These materials were originally published in 2012 and written for groups of children meeting together physically. However, there are lots of ideas that can be adapted for use in your home while community worship is suspended during the COVID-19 outbreak.
Scroll down to view the programme for the whole week.
These materials look at the events of the last few days of Jesus' life, leading up to his death and resurrection. An understanding of these is central to our faith. Many people think it is difficult to talk to children about this, especially about Jesus being killed, but we need to.
Children can often understand more than we expect. Many of the children in your group will have experienced the death of a relative, family friend, or even of a pet. They will have had times when life has been difficult, or will have known that other people's lives are difficult. They may well hope for a better future. These are all relevant feelings they can bring to the Easter story.
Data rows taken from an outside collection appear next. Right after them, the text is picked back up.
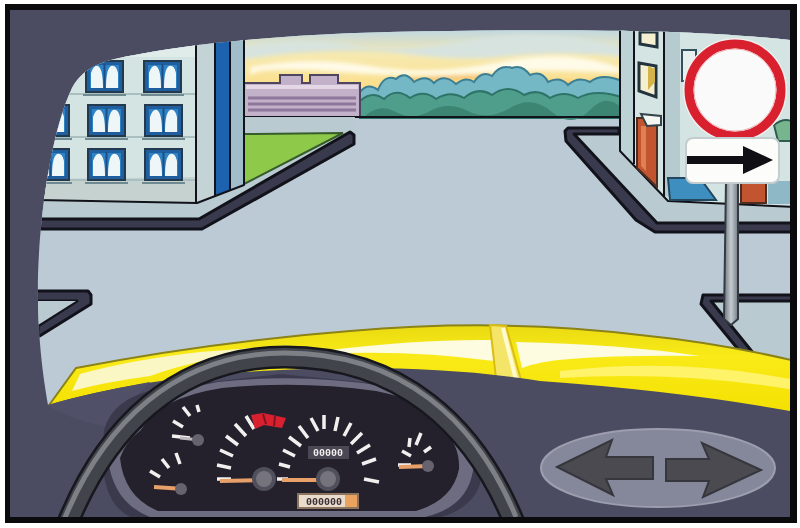
<!DOCTYPE html>
<html lang="en">
<head>
<meta charset="utf-8">
<title>Driver's view of a crossroads</title>
<style>
:root{--cabin:#4b4c62;--cabin-dark:#3a3a4e;--ink:#12131a;--road:#bccad6;--pavement:#b9cbd0;--wall:#d3e4e2;--blue:#1d62ae;--yellow:#f7e60a;--gold:#d9bd12;--cream:#fbf7c4;--red:#d9202f;--leaf:#4f9d8b;--grass:#8fc94a}
html,body{margin:0;width:800px;height:528px;overflow:hidden;background:#fff}
svg{display:block}
.line{fill:none;stroke:var(--ink);stroke-width:2;stroke-linejoin:round}
.kerb{fill:var(--cabin-dark);stroke:var(--ink);stroke-width:3;stroke-linejoin:round}
.tick{fill:none;stroke:#f1f0ee;stroke-width:3.5}
.odometer{font:700 10px "Liberation Mono",monospace}
</style>
</head>
<body>
<svg width="800" height="528" viewBox="0 0 800 528" role="img" aria-label="View through a windscreen of a crossroads with a no vehicles sign and an arrow plate pointing right">
<defs>
<clipPath id="windscreen"><path d="M48 405C42 370 37 330 38 275C40 210 52 130 72 88C84 66 104 60 140 54C230 38 330 32 450 31C580 29 700 30 790 40V412H48Z"/></clipPath>
<clipPath id="cabin-frame"><rect x="10" y="10" width="780" height="507"/></clipPath>
<linearGradient id="sky" x1="0" y1="0" x2="0" y2="1"><stop offset="0" stop-color="#bcd6e4"/><stop offset=".3" stop-color="#f6e9b0"/><stop offset=".65" stop-color="#fbdf8a"/><stop offset="1" stop-color="#fdf0cc"/></linearGradient>
<linearGradient id="hood-paint" x1="0" y1="0" x2="0" y2="1"><stop offset="0" stop-color="#eadb12"/><stop offset=".35" stop-color="#f9ea18"/><stop offset="1" stop-color="#f4e000"/></linearGradient>
<linearGradient id="post" x1="0" x2="1"><stop offset="0" stop-color="#6d747c"/><stop offset=".5" stop-color="#c4ccd2"/><stop offset="1" stop-color="#747b84"/></linearGradient>
<filter id="soft" x="-10%" y="-30%" width="120%" height="160%"><feGaussianBlur stdDeviation="2"/></filter>
<g id="window">
<rect width="37" height="31" fill="#1f5f9f" stroke="#23394d" stroke-width="2"/>
<path d="M4 4H33V27H4Z" fill="#2f83c4"/>
<path d="M5 27V12Q8 3 12 5Q17 8 17 27ZM20 27Q20 8 25 5Q30 3 32 12V27Z" fill="#eef6f8"/>
<path d="M18.500 3V28" stroke="#1b4f86" stroke-width="2"/>
<path d="M-3 34H40" stroke="#6f8a90" stroke-width="2"/>
</g>
<g id="needle-hub"><circle r="12" fill="#504f5c"/><circle r="8" fill="#75737c"/></g>
</defs>

<rect width="800" height="528" fill="#fff"/>
<rect x="5" y="4" width="792" height="519" fill="#0b0b0e"/>
<rect x="10" y="10" width="780" height="507" fill="var(--cabin)"/>

<g clip-path="url(#cabin-frame)">
<g id="street" clip-path="url(#windscreen)">
<rect x="30" y="25" width="765" height="390" fill="var(--road)"/>

<g id="horizon">
<rect x="240" y="28" width="384" height="90" fill="url(#sky)"/>
<g filter="url(#soft)">
<path d="M240 47Q300 36 350 45T470 40T624 47V57Q560 50 510 56T400 53T240 60Z" fill="#d7e3df"/>
<path d="M250 67Q310 56 370 66T500 62T620 68V73Q540 68 480 73T340 72T250 75Z" fill="#fffbe9"/>
<path d="M400 82Q460 74 520 80T620 80" fill="none" stroke="#f4b45c" stroke-width="3"/>
</g>
<path d="M360 118V92Q368 82 378 90Q384 74 396 79Q405 70 414 82Q426 74 434 83Q444 73 456 84Q466 76 474 82Q482 70 492 76Q500 64 512 68Q522 64 530 75Q542 70 548 82Q560 76 568 85Q578 76 590 82Q602 72 624 82V118Z" fill="#74b7c5" stroke="#3c7f95" stroke-width="2"/>
<path d="M360 118V101Q372 90 384 99Q396 87 410 98Q424 89 436 99Q450 90 464 98Q478 86 492 95Q508 83 524 95Q538 88 550 98Q564 90 578 98Q596 88 624 98V118Z" fill="var(--leaf)" stroke="#2f7468" stroke-width="2"/>
<path d="M366 115Q380 103 396 112T430 111T468 111T510 108T552 112T590 110T624 111V118H366Z" fill="#3d8573"/>
<g id="low-building">
<path d="M244 83H280V75H302V83H310V75H338V83H360V117H244Z" fill="#c3b0c9" stroke="#4e4560" stroke-width="2"/>
<path d="M246 87H358" stroke="#e4d8e6" stroke-width="4"/>
<path d="M248 98H356M248 104H356M248 110H356" stroke="#8e7799" stroke-width="3"/>
</g>
<path d="M244 117H624" class="line"/>
</g>

<g id="left-corner">
<path d="M38 200L196 203L244 185V117H355L352 133L200 220H36Z" fill="var(--pavement)"/>
<path d="M244 134L343 133L244 184Z" fill="var(--grass)" stroke="#365d2b" stroke-width="2"/>
<path d="M36 219H199L350 132L354 135V144L202 229H36Z" class="kerb"/>
<path d="M30 35H200V203L30 199Z" fill="var(--wall)"/>
<path d="M30 35H200V57H30Z" fill="#dfece9"/>
<path d="M30 179L196 177V203L30 199Z" fill="#c5d2d0"/>
<path d="M30 94H195M30 137H195M30 180H195" stroke="#a9bfc0" stroke-width="2"/>
<path d="M196 35H218V196L196 203Z" fill="#c3d3d6"/>
<path d="M215 30H230V191L215 196Z" fill="var(--blue)"/>
<path d="M230 30H244V185L230 191Z" fill="#a2bdca"/>
<path d="M196 35V203M215 35V196M230 35V191M244 35V185L197 203L35 200" class="line"/>
<use href="#window" x="86" y="61"/><use href="#window" x="144" y="61"/>
<use href="#window" x="32" y="105"/><use href="#window" x="88" y="105"/><use href="#window" x="145" y="105"/>
<use href="#window" x="32" y="149"/><use href="#window" x="88" y="149"/><use href="#window" x="145" y="149"/>
</g>

<g id="right-corner">
<path d="M567 130H620V28H795V224H657Z" fill="var(--pavement)"/>
<path d="M620 28H795V207L668 201L620 151Z" fill="var(--wall)"/>
<path d="M620 28H634V166L620 151Z" fill="#bdd2d5"/>
<path d="M664 28H680V198L664 196Z" fill="#b5cbd0"/>
<path d="M620 28V151L668 201L795 207M634 30V164M664 30V196" class="line"/>
<g fill="#f3efd0" stroke="#22333d" stroke-width="3"><path d="M640 32H657V47L640 44ZM639 63L656 66V97L639 91Z"/></g>
<path d="M648 66L655 69V82L648 90Z" fill="#d4b44a"/>
<path d="M637 118H657V187L637 168Z" fill="#c2552f" stroke="#4b2d22" stroke-width="2"/>
<path d="M641 126H646V171L641 166Z" fill="#df8052"/>
<path d="M641 114L661 116V125L647 126Z" fill="#f3f6f1" stroke="#34434b" stroke-width="2"/>
<rect x="682" y="50" width="14" height="31" fill="#e6f0ef" stroke="#33505e" stroke-width="2"/>
<path d="M668 178H700L716 200H670Z" fill="#3e8fc0" stroke="#23475f" stroke-width="2"/>
<path d="M741 181H766V203H741Z" fill="#c2552f" stroke="#4b2d22" stroke-width="2"/>
<path d="M768 181H792V204H768Z" fill="#8fb8c7"/>
<path d="M774 125Q784 117 794 122V141H778Z" fill="#77b58f" stroke="#2e5d50" stroke-width="2"/>
<path d="M565 131L568 128H619V134H574L657 223H795V232H655L636 220L566 141Z" class="kerb"/>
</g>

<path id="near-left-kerb" d="M30 291H88L91 295V304L38 337V326L77 301H30Z" class="kerb"/>
<path d="M30 301H76L38 325Z" fill="var(--pavement)"/>
<g id="near-right-kerb">
<path d="M706 295H795V362H752Z" fill="var(--pavement)"/>
<path d="M703 295H795V301H711L754 354H742L701 304Z" class="kerb"/>
</g>

<g id="road-sign">
<path d="M726 180H738V319L731 325L724 319Z" fill="url(#post)" stroke="#333a42" stroke-width="2"/>
<circle cx="735" cy="90" r="52" fill="#f3eeee"/>
<circle cx="735" cy="90" r="46" fill="#fafafa" stroke="var(--red)" stroke-width="9"/>
<circle cx="735" cy="90" r="41" fill="none" stroke="#f2b3b6" stroke-width="1"/>
<rect x="686" y="138" width="93" height="45" rx="7" fill="#fcfcfb" stroke="#c4cccd" stroke-width="2"/>
<path d="M687 156H743V146L773 160L743 174V164H687Z" fill="#101014"/>
</g>

<g id="hood">
<path d="M47 408L76 368Q210 342 350 331Q500 318 640 335Q720 343 795 361V415Z" fill="url(#hood-paint)" stroke="#8b8218" stroke-width="2"/>
<path d="M80 374Q130 360 200 352L290 345Q200 358 150 376Q105 382 72 391Z" fill="var(--cream)"/>
<path d="M330 350Q420 339 491 340L494 361Q420 351 345 353Z" fill="#fdfbe0"/>
<path d="M516 342Q620 344 700 356Q620 355 570 359Q540 361 522 368Z" fill="#fdfbe0"/>
<path d="M560 371Q680 357 795 380V390Q680 371 560 378Z" fill="#fff36a"/>
<path d="M490 325L506 326L523 387H497Z" fill="#f4e568" stroke="var(--gold)" stroke-width="2"/>
<path d="M503 328L517 384" stroke="#fffbd0" stroke-width="4"/>
</g>
</g>

<g id="dashboard">
<path d="M10 412L48 405Q140 378 260 371Q420 362 540 381Q680 391 790 411V517H10Z" fill="var(--cabin)"/>
<path d="M48 405Q80 395 150 382L108 427Q70 420 48 405Z" fill="#505168"/>
<path d="M104 430Q112 398 160 388L280 374L400 386Q455 395 478 448Q494 500 442 517H130Q96 500 104 430Z" fill="#3b3a4d"/>
<path d="M108 457Q112 438 132 425Q150 394 218 382Q300 373 382 386Q442 397 456 430Q474 444 473 471Q467 507 425 517H150Q112 502 108 457Z" fill="#6e6c80"/>
<path d="M120 458Q126 441 141 430Q158 398 222 388Q300 380 376 391Q432 402 443 430Q460 445 459 469Q453 500 416 511H158Q124 497 120 458Z" fill="#24212d"/>
</g>

<g id="gauges">
<g class="tick">
<path d="M183 407L190 416M173 421L183 427M172 436L190 438M197 405L199 412"/>
<path d="M176 453L180 464M162 459L169 468M150 471L160 477"/>
<path d="M217 479L231 479M217 465L231 468M220 450L233 456M226 436L238 445M235 424L246 436M246 416L254 429"/>
<path d="M277 479L288 479M279 464L290 467M283 450L295 456M289 437L301 446M299 426L308 438M311 418L318 431M324 415V429M338 417L335 431M351 423L344 436M362 433L351 444M370 445L357 453M376 459L362 464M379 482L364 479"/>
<path d="M421 433L416 445M410 438L409 447M398 465H411M402 451L411 456M424 452L431 447"/>
</g>
<path d="M251 415L263 413L286 418L282 428L264 425L255 429Z" fill="var(--red)"/>
<path d="M263 414L266 424M275 416L274 426" stroke="#7b1520" stroke-width="2"/>
<path d="M154 487L184 489M220 481L263 480M282 480L327 480M399 467L430 466" stroke="#e8a06a" stroke-width="4"/>
<path d="M180 438L200 440" stroke="#bcb7bc" stroke-width="3"/>
<use href="#needle-hub" x="264" y="479"/><use href="#needle-hub" x="328" y="479"/>
<g fill="#66636e"><circle cx="181" cy="489" r="6"/><circle cx="198" cy="440" r="6"/><circle cx="428" cy="466" r="6"/></g>
<rect x="308" y="446" width="41" height="13" fill="#4b4855"/>
<text class="odometer" x="328" y="456" text-anchor="middle" fill="#f3f1ee">00000</text>
<rect x="298" y="494" width="60" height="14" fill="#e9dccc" stroke="#8c745f" stroke-width="2"/>
<rect x="345" y="495" width="12" height="12" fill="#e9a35e"/>
<text class="odometer" x="324" y="505" text-anchor="middle" fill="#3a3036">000000</text>
</g>

<g id="steering-wheel" fill="none">
<path d="M67 525C105 430 175 357 285 357C400 357 475 425 515 525" stroke="#17181e" stroke-width="23"/>
<path d="M67 525C105 430 175 357 285 357C400 357 475 425 515 525" stroke="#42444c" stroke-width="18"/>
<path d="M64 520C103 425 175 353 285 353C402 353 476 420 516 517" stroke="#7d8085" stroke-width="5"/>
</g>

<g id="turn-indicator">
<ellipse cx="658" cy="468" rx="117" ry="39" fill="#85879a" stroke="#9c9eae" stroke-width="2"/>
<g fill="#4a4a50" stroke="#36363d" stroke-width="2">
<path id="indicator-arrow" d="M557 467L612 440L606 457H653V479H606L613 495Z"/>
<path d="M761 470L702 443L709 459H666V481H709L703 497Z"/>
</g>
</g>
</g>
</svg>
</body>
</html>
You may find that some children will not come to all the sessions, especially the Friday meeting when they may go away or be with their families. No child should be left overnight thinking that Jesus dying is the end of the story, even if you expect them to be in church on Easter Sunday. For this reason the sessions work a day ahead of the dates. You will still need to be sure that those who do not attend on Friday are left in no doubt about the resurrection.
It is vital that you follow the guidelines or policy adopted by your church.
Make sure you have the name, address, age and contact details for each child, including any relevant medical information. Include helpers under the age of 18 years.
Make sure you have the necessary self-declaration forms signed by all adults on the premises.
Keep registers of children and adults attending each day, including those who arrive late or leave early. Afterwards keep the registers in your church records.
Make sure you have plenty of helpers for the number of children you expect. Remember to include teenage helpers as children not adults.
Never have one adult alone with either a group of children or an individual child.
Check the safety of the premises including any outdoor space you plan to use.
For each day you will find a story, suggestions for other resources, plus a variety of things to do and games to play. Use them in any way you wish, adding ideas of your own. Sometimes there is also a ‘takeaway’ suggestion of something the children can think about or talk about with their family, or something to do. The links to each day's materials are below.
The Miracle Maker video by S4C/Universal contains very simple and effective sections on the stories used.
The Lion Storyteller Bible, Rob Hartman, Lion Publishing, 2002, ISBN 0745945813. This is very good for reading aloud to children.
Instant Art for Lent and Easter, compiled and illustrated by Kathryn Atkins, Kevin Mayhew, 1995, ISBN 0862097460. This has lots of other ideas for crafts and makes.
Songs for Every Easter, Mark and Helen Johnson, Out of the Ark Music, 1998, ISBN 095191166x. This has words and music, plus a cassette tape.
Start planning in plenty of time. You will need to decide many things and early planning will ensure success.
Who will lead and help with the club? You will need plenty of helpers and they will each need to know what is expected of them. Give people the chance to do things they are confident about – use their talents and skills.
Who will do what? Make sure different people are responsible for different things so that no one is over-burdened with work.
How will you publicise your club? Decide who you want to invite – the children in your church and/or those who do not usually come? Will you give out fliers at your local school? What ages will you invite? These materials assume children of primary-school age. Will people need to book in advance? This is usually helpful when it comes to planning and preparation.
Look at the premises available. These will affect numbers and activities.
Plan each session carefully. Will you do all five days or just three or two or even one? Two hours is a good length for each session, with a break for toilets and refreshments. Decide if you will put out a variety of activities for the children to choose from and move freely from one to another, or if you will have set things for each group to do. It works best if there are a variety of things you do all together, such as music, story, games and worship, plus things to do in smaller groups.
Make sure you get everything you need ready for each session.
- Holy Week Holiday Club: Monday - Friends
Monday's material looks at the call of the fishermen
- Holy Week Holiday Club: Tuesday - A special present
Tuesday's story describes the woman pouring perfume over Jesus' feet
- Holy Week Holiday Club: Wednesday - A meal with friends
Wednesday's material explores the last supper
- Holy Week Holiday Club: Thursday - A sad day
Thursday's material looks at the death of Jesus
- Holy Week Holiday Club: Friday - New life
Friday's Holy Week Holiday Club material focuses on the resurrection